BRIEF: State only how many lines below include the word "release".

DATA PROVIDED:

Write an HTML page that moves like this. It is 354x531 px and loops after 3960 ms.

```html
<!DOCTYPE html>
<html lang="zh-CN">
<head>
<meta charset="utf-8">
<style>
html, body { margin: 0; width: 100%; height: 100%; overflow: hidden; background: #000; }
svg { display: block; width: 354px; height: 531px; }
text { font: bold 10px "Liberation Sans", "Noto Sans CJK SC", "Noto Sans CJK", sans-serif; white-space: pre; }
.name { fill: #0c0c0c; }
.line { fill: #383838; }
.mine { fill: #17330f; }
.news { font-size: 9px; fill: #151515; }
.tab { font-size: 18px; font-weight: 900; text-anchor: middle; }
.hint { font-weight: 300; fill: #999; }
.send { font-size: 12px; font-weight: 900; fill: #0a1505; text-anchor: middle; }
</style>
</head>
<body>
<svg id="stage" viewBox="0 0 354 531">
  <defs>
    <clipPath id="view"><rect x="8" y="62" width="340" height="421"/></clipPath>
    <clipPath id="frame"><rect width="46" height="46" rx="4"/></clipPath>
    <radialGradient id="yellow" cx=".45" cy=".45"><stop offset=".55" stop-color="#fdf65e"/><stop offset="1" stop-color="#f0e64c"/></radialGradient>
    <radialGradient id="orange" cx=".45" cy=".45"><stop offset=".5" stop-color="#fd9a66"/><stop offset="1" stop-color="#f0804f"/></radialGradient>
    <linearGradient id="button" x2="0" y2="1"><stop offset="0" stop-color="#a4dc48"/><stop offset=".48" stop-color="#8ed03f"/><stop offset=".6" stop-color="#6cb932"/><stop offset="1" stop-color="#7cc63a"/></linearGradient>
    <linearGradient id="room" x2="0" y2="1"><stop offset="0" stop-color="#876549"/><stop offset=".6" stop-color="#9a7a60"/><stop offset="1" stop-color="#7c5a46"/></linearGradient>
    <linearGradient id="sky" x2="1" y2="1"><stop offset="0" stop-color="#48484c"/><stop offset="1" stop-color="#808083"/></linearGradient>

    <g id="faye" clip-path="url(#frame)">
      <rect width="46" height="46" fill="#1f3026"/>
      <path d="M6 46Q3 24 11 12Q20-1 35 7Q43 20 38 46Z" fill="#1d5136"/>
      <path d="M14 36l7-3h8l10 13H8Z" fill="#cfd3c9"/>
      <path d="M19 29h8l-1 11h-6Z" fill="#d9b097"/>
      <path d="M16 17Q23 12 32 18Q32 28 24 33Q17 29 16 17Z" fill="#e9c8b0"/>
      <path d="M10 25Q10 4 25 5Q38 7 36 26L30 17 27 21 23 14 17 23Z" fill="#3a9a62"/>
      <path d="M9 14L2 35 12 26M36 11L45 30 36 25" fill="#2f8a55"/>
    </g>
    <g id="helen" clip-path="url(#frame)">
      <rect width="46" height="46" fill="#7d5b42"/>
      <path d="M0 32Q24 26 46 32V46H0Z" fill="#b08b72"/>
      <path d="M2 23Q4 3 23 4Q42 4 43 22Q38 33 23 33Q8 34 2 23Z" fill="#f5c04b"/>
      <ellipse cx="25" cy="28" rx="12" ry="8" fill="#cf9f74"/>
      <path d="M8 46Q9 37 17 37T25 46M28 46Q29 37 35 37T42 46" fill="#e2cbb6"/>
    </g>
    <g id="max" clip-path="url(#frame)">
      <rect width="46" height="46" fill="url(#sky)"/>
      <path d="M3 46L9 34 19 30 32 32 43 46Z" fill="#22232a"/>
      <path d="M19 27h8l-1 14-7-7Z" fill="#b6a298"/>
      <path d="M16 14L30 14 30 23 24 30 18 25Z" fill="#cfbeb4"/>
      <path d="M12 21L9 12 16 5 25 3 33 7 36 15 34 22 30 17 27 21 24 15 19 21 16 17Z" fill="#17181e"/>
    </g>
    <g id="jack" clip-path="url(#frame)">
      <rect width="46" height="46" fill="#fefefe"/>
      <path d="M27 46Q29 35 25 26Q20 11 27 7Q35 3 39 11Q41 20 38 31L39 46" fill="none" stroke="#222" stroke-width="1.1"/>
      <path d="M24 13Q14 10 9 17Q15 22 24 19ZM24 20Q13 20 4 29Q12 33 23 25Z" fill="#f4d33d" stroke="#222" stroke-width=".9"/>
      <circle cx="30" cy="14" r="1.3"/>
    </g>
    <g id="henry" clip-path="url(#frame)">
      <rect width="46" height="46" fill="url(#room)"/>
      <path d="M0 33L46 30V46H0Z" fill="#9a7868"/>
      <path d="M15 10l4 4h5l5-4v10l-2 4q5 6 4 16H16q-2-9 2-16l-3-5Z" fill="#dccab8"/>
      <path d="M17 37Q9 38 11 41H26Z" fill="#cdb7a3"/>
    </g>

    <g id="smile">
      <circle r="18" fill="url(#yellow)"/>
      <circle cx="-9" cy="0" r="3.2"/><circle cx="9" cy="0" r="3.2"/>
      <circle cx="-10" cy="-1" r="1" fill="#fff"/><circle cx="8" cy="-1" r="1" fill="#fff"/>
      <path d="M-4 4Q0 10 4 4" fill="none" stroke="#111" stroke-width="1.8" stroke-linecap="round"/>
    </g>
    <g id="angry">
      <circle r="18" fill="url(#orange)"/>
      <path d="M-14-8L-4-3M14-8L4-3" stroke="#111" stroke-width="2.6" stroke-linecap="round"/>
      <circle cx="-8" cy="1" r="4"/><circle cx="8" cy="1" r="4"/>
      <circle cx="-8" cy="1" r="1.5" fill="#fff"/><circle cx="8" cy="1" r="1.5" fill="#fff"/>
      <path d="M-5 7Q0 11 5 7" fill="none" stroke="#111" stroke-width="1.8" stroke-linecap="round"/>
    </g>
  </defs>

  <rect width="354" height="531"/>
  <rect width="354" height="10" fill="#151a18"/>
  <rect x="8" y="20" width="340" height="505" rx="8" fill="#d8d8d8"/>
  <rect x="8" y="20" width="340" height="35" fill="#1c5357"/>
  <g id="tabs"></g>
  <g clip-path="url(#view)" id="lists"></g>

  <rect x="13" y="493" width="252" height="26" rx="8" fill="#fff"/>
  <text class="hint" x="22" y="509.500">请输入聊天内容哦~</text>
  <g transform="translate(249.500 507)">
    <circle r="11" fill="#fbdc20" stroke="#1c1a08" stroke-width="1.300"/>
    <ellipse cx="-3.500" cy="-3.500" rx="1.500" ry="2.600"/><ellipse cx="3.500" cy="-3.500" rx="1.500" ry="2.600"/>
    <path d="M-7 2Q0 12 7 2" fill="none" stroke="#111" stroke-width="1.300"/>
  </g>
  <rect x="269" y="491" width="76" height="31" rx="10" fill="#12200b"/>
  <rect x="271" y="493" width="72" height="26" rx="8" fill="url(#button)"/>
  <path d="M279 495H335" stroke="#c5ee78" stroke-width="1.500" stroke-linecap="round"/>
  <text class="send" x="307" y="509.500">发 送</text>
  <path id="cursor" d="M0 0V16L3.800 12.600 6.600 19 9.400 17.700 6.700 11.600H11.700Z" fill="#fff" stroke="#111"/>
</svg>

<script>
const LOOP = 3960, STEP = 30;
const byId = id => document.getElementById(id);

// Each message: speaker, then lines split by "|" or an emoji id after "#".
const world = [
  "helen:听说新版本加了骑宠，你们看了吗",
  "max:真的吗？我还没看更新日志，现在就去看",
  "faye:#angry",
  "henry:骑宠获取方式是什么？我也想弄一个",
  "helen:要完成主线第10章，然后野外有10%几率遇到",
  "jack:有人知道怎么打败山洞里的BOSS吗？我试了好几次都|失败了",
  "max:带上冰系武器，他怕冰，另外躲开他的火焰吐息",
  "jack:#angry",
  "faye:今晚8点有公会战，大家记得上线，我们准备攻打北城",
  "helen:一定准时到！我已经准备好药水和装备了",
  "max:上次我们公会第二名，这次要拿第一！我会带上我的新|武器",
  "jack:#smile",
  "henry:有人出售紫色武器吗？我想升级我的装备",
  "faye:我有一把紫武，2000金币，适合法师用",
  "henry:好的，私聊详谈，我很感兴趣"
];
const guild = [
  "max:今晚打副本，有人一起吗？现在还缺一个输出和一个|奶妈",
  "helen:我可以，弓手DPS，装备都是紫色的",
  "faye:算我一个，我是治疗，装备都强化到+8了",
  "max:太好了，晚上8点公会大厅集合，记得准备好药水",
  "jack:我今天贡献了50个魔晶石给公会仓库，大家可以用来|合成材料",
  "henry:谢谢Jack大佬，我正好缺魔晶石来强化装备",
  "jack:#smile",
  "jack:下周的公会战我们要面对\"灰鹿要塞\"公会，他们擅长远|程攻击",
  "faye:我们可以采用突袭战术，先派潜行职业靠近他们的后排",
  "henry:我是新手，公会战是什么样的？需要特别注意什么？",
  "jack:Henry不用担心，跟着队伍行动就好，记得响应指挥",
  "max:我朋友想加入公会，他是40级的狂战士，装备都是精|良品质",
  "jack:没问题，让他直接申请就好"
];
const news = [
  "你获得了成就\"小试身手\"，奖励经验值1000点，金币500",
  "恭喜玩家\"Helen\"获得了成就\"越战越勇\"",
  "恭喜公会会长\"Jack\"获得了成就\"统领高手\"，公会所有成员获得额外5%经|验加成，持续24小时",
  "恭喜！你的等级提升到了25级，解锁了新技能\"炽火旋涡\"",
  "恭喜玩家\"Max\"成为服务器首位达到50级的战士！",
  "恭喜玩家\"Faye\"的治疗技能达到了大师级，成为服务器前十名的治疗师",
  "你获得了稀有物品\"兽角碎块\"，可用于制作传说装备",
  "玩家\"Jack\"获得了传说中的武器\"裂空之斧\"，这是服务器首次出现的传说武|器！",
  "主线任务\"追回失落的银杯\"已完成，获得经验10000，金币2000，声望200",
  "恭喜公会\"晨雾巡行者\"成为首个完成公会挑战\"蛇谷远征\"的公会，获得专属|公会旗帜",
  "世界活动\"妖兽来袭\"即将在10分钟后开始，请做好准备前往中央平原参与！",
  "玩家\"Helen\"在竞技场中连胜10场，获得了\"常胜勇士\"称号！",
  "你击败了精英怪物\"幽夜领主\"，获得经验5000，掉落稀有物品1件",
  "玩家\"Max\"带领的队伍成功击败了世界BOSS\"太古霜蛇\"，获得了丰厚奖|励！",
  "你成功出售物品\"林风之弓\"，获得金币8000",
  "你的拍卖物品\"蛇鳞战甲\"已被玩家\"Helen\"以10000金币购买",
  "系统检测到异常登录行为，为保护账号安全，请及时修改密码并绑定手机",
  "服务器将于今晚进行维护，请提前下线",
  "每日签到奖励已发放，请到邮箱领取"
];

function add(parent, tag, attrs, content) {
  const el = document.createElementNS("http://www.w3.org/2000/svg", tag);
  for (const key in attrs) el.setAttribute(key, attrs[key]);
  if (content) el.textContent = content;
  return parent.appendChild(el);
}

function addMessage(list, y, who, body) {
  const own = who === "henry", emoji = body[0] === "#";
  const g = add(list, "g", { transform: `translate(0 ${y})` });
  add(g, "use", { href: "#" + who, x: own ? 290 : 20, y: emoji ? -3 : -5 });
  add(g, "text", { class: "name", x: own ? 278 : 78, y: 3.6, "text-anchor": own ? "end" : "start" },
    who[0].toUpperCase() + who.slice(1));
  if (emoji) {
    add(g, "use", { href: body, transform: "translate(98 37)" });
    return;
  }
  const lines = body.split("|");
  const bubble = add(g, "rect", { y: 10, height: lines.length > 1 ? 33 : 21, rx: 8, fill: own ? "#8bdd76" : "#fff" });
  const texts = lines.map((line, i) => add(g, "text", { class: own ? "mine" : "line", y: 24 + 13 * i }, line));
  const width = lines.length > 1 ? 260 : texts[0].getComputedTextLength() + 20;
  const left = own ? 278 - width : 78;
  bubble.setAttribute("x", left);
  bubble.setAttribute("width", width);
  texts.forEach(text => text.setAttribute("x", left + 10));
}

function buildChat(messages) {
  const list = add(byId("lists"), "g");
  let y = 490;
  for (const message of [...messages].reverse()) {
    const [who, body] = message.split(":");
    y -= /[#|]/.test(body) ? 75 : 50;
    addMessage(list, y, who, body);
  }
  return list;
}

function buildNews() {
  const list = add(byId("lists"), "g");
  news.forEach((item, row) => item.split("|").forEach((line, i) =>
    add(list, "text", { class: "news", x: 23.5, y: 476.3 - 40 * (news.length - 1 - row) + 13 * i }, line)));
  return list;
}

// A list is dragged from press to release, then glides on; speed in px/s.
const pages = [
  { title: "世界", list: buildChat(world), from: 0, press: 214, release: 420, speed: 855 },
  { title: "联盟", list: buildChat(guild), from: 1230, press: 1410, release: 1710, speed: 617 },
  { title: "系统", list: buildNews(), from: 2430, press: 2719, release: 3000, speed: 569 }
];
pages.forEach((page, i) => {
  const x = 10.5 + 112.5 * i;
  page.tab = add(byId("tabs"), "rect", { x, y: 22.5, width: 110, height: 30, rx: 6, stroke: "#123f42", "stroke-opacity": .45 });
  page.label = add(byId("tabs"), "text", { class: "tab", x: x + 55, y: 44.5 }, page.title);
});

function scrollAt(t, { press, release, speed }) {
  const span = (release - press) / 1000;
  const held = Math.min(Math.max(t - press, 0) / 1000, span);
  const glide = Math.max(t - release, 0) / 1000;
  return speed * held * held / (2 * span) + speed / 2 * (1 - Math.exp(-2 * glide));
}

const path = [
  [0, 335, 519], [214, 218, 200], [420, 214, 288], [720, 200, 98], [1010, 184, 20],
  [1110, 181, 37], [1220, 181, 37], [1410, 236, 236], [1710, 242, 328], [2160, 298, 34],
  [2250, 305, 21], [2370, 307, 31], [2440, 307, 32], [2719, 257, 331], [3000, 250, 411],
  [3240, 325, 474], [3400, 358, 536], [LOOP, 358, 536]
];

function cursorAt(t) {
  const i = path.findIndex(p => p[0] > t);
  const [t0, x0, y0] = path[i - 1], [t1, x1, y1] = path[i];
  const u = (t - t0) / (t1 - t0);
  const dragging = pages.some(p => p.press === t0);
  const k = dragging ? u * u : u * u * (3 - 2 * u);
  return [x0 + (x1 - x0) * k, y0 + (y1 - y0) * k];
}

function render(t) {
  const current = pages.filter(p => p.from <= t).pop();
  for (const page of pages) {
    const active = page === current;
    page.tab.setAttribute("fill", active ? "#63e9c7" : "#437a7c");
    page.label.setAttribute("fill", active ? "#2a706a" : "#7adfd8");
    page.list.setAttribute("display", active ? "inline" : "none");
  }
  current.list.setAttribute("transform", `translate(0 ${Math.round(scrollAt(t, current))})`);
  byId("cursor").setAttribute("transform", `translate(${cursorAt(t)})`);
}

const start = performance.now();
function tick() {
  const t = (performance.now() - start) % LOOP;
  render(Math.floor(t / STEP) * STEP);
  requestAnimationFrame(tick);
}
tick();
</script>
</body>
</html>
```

ANSWER SECTION: 7